*** Begin section ***
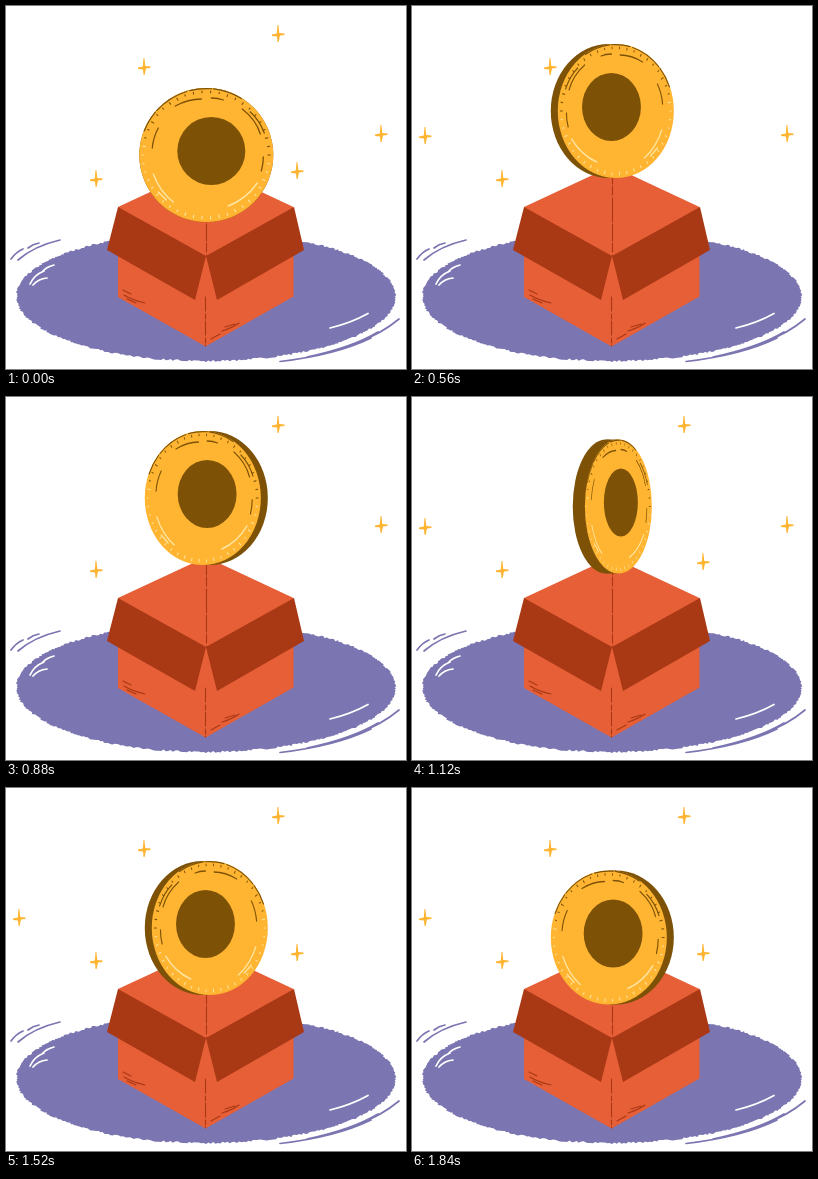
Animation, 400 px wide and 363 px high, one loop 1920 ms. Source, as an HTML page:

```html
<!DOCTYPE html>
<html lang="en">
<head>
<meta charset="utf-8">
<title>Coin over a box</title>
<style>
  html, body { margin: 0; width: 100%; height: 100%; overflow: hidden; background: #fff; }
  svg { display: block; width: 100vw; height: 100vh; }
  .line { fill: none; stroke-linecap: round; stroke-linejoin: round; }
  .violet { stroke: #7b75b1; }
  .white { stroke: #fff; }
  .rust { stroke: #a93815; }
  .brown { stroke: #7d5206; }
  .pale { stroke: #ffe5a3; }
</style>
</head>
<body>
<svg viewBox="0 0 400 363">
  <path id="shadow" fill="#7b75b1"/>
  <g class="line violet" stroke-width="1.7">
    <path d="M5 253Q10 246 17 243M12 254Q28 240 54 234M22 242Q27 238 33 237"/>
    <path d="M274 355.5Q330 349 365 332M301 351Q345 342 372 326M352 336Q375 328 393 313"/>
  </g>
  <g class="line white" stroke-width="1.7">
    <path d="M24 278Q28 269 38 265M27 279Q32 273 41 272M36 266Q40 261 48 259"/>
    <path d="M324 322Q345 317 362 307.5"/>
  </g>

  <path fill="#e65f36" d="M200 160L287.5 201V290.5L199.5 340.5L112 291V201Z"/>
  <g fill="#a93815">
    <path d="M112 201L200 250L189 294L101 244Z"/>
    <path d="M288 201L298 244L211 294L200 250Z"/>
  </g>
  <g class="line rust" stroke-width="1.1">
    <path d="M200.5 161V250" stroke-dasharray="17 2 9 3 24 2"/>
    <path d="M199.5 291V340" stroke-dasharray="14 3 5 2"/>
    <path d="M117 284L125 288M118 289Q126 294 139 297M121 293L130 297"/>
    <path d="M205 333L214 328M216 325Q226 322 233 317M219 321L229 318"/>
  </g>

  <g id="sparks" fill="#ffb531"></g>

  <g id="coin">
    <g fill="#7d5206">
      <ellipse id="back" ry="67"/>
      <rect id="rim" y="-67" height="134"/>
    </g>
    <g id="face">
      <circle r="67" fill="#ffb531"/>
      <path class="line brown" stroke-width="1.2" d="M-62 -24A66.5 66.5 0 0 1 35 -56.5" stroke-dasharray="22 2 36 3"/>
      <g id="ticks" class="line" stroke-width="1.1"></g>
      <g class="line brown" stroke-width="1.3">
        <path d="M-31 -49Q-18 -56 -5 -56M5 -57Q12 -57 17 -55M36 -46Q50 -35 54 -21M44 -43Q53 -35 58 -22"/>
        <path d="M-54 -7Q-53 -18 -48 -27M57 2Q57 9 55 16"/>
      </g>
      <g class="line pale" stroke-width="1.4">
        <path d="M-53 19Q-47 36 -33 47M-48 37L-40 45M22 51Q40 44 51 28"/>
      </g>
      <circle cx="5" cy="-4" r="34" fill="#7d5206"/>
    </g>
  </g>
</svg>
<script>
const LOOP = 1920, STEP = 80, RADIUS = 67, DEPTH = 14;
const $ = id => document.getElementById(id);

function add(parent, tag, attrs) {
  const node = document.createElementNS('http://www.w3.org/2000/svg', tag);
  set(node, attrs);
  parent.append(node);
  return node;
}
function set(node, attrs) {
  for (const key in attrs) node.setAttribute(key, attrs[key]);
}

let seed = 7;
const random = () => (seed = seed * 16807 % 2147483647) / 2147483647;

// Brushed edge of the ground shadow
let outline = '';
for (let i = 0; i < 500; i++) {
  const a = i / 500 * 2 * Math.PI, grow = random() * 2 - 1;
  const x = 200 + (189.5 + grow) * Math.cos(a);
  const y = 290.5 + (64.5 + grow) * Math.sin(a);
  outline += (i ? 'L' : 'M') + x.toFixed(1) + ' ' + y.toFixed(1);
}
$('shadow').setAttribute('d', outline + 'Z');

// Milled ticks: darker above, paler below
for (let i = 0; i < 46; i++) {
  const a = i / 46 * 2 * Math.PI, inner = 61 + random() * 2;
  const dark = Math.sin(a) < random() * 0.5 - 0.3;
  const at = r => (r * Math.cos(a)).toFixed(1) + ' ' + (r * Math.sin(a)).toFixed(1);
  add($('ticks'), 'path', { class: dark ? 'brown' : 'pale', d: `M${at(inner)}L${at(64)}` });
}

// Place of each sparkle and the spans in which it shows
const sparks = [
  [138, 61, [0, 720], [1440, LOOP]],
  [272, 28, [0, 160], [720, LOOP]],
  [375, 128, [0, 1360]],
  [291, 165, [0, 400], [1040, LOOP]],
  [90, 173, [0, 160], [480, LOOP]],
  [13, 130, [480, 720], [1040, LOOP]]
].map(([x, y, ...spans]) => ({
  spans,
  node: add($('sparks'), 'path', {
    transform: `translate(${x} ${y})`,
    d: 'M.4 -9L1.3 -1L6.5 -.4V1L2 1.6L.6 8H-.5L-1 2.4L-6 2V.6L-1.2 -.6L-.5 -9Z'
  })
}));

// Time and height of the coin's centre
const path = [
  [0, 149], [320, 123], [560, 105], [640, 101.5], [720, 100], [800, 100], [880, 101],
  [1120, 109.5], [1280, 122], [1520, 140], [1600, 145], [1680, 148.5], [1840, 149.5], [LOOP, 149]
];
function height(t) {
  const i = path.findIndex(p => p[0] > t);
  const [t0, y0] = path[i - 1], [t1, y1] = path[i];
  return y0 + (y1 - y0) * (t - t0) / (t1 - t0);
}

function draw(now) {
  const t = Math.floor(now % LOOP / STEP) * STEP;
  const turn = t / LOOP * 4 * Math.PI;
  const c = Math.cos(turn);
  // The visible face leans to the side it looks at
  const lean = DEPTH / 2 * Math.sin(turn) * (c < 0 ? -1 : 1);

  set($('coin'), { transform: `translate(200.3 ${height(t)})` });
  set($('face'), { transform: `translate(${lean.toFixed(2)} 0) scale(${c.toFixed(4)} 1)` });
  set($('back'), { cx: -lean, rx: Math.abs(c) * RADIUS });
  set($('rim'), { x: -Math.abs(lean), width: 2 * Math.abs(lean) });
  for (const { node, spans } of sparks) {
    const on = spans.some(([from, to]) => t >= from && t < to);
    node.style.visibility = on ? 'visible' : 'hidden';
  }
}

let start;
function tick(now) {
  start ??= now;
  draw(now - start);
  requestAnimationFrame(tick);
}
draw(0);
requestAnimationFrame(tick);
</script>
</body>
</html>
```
*** End section ***
*** Begin section ***
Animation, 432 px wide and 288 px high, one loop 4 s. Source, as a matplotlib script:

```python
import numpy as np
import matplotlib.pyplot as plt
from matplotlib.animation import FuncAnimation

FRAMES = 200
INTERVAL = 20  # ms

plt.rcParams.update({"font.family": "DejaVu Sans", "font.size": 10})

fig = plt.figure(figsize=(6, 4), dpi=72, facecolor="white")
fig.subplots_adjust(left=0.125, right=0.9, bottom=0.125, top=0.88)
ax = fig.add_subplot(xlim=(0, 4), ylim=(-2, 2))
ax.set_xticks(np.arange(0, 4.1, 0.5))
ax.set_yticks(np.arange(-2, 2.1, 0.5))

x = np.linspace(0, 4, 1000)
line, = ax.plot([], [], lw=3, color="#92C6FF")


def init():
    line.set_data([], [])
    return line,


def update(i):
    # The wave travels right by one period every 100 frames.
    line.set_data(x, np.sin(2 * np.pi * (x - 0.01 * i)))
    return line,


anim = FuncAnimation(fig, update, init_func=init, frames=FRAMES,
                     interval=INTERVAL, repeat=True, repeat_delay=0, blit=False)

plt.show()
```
*** End section ***
*** Begin section ***
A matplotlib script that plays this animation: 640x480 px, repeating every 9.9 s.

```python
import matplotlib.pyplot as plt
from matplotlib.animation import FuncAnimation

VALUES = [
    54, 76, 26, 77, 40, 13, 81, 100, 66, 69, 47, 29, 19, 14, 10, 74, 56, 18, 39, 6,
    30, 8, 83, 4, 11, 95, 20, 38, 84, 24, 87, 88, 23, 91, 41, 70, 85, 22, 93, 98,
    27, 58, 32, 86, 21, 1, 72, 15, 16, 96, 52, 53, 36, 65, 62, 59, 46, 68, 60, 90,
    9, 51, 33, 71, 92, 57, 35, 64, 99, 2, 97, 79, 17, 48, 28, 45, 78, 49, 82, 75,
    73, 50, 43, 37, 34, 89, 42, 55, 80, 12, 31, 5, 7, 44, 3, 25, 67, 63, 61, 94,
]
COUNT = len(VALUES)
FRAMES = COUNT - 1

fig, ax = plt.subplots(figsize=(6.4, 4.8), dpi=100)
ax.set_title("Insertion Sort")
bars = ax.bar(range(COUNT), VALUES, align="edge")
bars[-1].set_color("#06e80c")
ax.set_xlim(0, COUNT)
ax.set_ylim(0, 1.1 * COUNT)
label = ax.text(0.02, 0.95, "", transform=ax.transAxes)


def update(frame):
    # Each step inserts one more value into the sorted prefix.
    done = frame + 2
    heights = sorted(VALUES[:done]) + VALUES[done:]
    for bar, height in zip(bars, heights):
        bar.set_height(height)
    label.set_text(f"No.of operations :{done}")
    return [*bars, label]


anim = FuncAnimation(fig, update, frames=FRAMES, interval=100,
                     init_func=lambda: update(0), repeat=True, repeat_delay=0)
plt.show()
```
*** End section ***
#### Problem to solve
Where does the string "wide" appear in the records above? Show every line that holds it.

#### Answer section
Animation, 400 px wide and 363 px high, one loop 1920 ms. Source, as an HTML page:
Animation, 432 px wide and 288 px high, one loop 4 s. Source, as a matplotlib script:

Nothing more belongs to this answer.